• **TASK DETAILS**
Check the records below line by line for the string "angle". Give the number of lines that contain it and nothing else.

• **INPUT MATERIAL**
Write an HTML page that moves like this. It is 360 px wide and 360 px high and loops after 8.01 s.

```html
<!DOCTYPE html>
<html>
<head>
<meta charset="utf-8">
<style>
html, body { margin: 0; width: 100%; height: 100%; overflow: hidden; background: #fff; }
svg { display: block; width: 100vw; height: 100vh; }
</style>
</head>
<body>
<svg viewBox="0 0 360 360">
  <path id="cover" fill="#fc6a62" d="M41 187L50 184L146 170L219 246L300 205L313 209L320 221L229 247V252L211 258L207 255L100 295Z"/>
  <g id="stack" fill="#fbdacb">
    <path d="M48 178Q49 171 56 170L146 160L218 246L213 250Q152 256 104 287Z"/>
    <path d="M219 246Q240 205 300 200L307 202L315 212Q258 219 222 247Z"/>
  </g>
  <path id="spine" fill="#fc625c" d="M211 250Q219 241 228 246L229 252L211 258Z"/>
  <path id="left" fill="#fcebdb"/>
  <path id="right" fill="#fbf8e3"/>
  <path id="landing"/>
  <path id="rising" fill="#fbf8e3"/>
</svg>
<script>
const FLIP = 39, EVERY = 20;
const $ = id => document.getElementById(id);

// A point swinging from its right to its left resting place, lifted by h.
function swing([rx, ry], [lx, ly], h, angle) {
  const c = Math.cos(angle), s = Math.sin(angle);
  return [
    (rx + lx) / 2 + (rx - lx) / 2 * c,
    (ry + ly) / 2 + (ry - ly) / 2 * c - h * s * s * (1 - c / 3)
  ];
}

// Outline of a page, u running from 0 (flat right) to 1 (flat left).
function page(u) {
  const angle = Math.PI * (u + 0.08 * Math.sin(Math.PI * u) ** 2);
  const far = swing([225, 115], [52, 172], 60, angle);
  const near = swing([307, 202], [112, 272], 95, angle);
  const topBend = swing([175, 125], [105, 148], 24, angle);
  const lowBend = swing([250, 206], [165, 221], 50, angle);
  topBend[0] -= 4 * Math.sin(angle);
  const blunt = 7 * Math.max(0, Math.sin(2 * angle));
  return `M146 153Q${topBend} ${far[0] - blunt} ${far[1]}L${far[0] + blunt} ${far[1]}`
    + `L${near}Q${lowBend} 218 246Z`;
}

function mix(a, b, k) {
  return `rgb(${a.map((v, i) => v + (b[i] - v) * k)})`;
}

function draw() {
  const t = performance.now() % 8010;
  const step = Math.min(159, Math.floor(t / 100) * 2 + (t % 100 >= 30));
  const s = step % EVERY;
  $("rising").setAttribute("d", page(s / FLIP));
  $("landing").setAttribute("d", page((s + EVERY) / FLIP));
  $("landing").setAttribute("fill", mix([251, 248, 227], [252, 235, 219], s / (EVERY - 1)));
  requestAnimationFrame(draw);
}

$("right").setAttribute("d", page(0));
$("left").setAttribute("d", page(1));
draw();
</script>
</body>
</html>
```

--

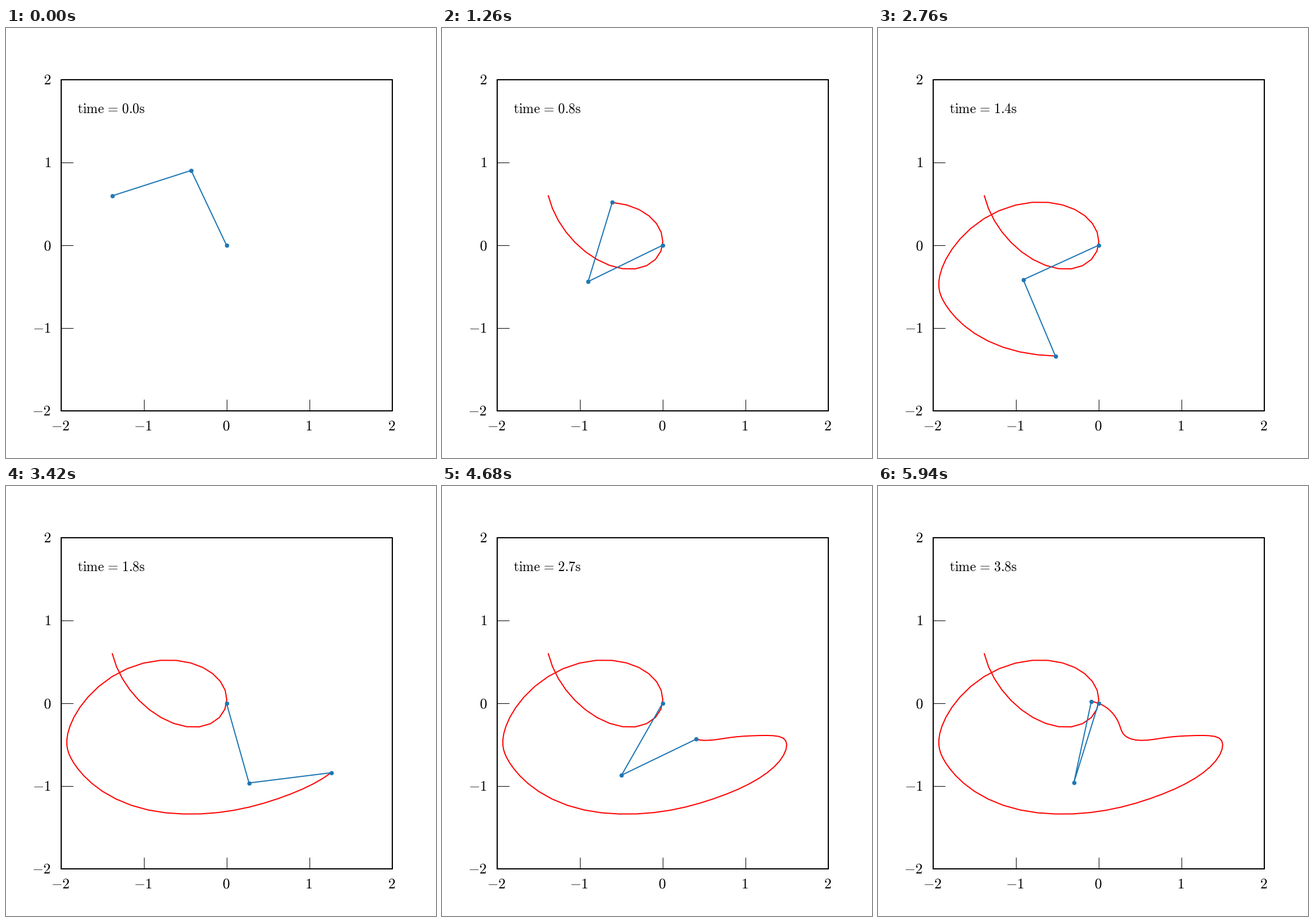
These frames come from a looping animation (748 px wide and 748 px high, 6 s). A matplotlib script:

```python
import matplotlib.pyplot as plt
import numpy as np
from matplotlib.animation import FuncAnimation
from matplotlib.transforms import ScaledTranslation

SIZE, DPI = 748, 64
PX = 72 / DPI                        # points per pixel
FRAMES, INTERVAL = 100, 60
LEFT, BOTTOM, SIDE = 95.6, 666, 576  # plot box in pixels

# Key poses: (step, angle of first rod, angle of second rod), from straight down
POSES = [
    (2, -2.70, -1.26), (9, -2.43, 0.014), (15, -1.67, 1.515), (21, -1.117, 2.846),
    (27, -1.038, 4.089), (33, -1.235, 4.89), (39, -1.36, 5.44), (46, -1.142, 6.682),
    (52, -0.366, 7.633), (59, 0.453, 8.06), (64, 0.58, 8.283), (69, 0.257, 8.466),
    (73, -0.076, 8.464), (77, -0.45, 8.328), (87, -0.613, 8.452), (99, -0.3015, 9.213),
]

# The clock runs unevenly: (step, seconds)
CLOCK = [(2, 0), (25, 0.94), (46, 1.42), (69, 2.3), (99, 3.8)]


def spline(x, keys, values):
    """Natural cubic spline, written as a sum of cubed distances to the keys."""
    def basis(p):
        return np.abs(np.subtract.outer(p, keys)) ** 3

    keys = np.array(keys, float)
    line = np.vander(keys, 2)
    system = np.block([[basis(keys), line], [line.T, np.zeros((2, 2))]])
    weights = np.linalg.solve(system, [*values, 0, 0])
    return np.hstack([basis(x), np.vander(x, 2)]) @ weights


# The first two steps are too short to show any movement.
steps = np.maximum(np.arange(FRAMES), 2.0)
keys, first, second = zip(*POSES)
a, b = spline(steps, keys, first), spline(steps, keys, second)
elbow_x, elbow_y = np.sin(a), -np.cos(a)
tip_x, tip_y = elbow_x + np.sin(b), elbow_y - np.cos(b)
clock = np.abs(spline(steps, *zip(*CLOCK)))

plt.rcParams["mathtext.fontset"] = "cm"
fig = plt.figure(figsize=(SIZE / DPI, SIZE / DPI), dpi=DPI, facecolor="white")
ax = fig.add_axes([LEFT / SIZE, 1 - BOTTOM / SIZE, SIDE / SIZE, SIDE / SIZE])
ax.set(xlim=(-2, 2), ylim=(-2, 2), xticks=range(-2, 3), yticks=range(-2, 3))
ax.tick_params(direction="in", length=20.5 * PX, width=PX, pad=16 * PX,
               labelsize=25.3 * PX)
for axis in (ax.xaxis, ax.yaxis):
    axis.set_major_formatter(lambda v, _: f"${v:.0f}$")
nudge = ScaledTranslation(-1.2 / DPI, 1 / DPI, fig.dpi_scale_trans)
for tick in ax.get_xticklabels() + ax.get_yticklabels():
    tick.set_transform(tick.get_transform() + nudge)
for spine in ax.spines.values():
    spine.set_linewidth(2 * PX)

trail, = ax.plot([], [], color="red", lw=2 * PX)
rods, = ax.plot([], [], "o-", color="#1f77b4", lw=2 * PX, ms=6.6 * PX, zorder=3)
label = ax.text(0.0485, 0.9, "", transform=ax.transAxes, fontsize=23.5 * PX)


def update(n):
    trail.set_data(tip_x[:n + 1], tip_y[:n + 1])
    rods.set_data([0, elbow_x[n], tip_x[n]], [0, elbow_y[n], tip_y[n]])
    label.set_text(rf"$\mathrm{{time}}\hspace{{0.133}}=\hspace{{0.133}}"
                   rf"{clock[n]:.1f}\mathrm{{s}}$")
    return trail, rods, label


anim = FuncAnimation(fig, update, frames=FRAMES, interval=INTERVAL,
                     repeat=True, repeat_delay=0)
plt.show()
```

• **ANSWER TO THE PROBLEM**
10